Seining Along Chesil by Sarah Acton
The living history in this book is alive, just out of reach as the voices linger, reaching us on underwater sea-bright paths.
This book of recordings, voices and remembering tells the collective story of seine-net fishing off the Dorset coast, a culture and community that thrived for hundreds of years as the seasonal runs of mackerel swam along Chesil Beach between May and October. This is fishing the traditional way, seine nets thrown in shallow water from open wooden boats run by tightly-knit crews. Although fish and seining have been in decline over the last fifty years, Seining Along Chesil gives us a vivid glimpse of how lerrets, bumper catches and the camaraderie of intergenerational crews made life rich, busy and exciting. It is also the story of how villages and communities were not only bound in communal, seasonal activity, but formed their own language and identity through their relationship to the fish and the sea. These stories pass on a living tradition through time – of fishermen and families in pursuit of adventure, pitted against the elements, money and food, completely connected to their place and people through working, loving and understanding the sea.

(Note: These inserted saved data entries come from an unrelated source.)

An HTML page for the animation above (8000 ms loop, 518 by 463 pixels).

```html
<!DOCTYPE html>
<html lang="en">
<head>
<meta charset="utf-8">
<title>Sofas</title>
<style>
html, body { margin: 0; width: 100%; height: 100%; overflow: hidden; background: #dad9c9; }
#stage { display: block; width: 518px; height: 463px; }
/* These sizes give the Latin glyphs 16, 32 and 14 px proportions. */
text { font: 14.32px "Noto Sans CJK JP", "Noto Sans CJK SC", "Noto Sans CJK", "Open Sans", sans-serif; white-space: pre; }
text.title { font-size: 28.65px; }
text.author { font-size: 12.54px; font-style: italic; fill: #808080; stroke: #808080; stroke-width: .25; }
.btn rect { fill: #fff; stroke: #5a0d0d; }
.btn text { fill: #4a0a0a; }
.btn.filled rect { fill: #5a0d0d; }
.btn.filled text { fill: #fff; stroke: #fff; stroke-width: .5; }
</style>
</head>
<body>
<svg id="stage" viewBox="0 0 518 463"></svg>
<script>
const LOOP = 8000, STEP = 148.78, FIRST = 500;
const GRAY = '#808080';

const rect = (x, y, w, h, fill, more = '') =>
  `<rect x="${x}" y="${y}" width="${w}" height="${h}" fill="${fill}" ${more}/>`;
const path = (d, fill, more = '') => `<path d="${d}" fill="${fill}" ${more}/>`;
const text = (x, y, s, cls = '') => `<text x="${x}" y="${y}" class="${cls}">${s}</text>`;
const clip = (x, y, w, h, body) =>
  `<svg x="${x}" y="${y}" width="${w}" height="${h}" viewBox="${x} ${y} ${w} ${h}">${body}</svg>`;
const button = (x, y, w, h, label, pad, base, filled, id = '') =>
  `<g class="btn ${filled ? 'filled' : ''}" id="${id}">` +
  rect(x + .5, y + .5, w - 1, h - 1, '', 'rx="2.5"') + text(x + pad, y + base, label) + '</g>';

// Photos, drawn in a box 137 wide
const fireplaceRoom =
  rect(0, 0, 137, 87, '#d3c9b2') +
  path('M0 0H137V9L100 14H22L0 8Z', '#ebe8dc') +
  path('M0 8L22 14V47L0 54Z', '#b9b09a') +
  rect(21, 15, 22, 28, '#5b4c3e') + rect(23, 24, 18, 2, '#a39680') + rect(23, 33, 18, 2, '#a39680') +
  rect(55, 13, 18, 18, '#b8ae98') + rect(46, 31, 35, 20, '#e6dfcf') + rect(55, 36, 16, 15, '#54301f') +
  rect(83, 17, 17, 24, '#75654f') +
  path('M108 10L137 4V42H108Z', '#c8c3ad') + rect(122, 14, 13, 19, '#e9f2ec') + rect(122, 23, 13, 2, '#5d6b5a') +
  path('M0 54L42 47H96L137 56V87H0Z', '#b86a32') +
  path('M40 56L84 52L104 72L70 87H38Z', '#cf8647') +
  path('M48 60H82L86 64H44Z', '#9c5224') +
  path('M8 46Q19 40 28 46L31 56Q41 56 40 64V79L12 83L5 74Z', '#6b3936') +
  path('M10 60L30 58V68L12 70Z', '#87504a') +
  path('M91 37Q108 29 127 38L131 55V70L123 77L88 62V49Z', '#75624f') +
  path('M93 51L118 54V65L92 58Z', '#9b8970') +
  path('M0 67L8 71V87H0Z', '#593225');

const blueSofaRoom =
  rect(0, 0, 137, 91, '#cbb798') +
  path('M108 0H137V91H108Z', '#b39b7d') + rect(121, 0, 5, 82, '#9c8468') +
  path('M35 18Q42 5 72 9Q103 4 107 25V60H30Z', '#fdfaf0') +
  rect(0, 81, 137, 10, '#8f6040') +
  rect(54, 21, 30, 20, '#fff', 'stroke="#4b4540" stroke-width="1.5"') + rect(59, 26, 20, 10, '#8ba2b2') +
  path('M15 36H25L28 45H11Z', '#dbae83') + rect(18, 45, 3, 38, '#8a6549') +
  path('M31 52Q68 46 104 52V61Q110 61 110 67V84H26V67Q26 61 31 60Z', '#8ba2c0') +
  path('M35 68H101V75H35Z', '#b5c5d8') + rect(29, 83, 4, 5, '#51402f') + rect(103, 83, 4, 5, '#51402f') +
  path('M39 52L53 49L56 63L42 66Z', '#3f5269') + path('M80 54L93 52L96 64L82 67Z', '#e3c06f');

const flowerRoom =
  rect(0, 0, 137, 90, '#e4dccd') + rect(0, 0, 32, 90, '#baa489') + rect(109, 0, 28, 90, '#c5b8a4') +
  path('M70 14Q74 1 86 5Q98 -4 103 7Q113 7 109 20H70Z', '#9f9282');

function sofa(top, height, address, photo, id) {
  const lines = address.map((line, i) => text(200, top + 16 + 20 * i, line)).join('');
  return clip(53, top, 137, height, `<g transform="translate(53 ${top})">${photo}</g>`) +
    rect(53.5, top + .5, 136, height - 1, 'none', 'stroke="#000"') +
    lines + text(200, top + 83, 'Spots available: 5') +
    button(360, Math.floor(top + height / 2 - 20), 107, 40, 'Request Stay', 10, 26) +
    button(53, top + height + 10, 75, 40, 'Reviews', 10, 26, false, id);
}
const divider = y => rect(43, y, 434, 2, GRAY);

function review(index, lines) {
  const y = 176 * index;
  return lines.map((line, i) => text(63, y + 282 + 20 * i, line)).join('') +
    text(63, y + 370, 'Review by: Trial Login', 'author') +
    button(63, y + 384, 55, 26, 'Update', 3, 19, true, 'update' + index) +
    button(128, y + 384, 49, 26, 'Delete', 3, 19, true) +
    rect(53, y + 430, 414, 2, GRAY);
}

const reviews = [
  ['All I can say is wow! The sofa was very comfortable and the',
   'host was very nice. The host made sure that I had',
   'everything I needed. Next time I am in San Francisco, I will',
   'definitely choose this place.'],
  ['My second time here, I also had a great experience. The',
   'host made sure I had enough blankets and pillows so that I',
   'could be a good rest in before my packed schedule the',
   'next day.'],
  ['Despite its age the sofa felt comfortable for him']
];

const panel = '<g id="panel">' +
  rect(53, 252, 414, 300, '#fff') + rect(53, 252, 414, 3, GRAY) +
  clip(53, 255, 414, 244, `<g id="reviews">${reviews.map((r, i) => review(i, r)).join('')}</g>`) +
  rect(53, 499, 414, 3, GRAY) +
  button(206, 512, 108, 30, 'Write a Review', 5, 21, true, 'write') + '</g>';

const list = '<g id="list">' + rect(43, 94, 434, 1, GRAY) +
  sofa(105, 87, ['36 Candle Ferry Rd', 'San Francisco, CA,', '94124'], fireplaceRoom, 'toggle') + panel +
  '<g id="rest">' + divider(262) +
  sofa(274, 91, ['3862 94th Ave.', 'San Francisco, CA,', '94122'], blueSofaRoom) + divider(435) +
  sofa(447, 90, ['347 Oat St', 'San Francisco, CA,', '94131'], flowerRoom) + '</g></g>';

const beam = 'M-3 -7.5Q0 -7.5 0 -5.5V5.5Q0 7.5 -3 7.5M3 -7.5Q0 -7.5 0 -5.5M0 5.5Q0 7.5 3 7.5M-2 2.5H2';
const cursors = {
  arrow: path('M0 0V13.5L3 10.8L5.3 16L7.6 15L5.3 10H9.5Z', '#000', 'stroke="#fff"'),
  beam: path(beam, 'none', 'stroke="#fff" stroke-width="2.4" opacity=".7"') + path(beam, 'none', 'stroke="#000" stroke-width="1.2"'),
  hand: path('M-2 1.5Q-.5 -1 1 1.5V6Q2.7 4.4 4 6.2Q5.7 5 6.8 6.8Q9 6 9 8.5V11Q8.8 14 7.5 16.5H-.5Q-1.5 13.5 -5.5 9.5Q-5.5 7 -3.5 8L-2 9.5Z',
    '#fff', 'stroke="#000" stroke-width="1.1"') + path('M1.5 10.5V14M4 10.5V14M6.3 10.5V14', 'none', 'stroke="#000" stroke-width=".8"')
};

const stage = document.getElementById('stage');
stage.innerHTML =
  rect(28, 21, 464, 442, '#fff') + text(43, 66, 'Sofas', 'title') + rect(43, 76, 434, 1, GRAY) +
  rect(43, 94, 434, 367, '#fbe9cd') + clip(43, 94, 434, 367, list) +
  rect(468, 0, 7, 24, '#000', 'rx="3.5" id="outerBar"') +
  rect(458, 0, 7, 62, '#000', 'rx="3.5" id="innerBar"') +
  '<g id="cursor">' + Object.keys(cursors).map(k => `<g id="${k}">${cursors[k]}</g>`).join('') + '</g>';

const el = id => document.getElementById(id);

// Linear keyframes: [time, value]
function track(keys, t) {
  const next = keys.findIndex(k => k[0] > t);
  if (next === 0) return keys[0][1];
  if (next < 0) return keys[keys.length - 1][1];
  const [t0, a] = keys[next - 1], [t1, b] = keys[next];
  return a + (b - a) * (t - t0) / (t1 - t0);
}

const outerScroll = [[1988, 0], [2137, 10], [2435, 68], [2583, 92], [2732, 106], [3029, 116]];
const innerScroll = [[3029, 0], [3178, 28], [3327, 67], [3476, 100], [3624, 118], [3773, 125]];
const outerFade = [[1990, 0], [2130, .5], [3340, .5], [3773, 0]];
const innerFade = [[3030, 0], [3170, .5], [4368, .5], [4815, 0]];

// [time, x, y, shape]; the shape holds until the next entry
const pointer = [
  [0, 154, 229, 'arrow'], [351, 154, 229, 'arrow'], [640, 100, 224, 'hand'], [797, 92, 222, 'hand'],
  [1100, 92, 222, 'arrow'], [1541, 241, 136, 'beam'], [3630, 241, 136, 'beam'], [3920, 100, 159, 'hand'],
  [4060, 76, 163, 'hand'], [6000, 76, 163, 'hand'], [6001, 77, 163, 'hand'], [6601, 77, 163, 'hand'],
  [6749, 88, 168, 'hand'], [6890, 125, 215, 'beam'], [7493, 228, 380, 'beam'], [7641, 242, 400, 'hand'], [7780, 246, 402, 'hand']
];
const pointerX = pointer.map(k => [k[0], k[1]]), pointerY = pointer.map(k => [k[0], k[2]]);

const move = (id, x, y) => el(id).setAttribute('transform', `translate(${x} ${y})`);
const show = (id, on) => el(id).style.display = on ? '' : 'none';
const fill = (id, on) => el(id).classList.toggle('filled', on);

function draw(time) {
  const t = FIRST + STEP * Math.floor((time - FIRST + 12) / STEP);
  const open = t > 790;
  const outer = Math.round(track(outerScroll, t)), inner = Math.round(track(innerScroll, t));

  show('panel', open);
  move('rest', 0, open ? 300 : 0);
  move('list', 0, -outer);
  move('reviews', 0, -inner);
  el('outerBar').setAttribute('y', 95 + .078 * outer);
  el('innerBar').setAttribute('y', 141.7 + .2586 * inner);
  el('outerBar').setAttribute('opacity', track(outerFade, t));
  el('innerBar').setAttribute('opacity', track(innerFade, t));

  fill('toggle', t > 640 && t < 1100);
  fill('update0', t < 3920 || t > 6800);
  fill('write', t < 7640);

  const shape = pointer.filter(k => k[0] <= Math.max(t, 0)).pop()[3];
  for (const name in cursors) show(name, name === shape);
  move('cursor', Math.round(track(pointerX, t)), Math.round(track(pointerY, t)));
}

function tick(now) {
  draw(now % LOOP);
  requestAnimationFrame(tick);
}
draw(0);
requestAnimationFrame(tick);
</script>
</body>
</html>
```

Paperback, illustrated throughout
Sarah Acton is a poet, oral history writer and community theatre-maker drawn to the sea, maritime culture and myth. Through her work, Sarah explores and delivers creative arts commissions and community projects for social engagement with focus on connection to nature, seasons and place. Sarah’s writing is inspired by how we shape narratives in collective and individual memory, the lens of myth, and sense of belonging to and of landscape – drawing on a passion for poetics and orality (the living voice, rhythms and dialect). Her work and practice also take form in participatory events, poetry walks and performance, such as the Heart of Stone community project on Portland which brings together local communities in co-creative theatre-making that celebrates folk culture.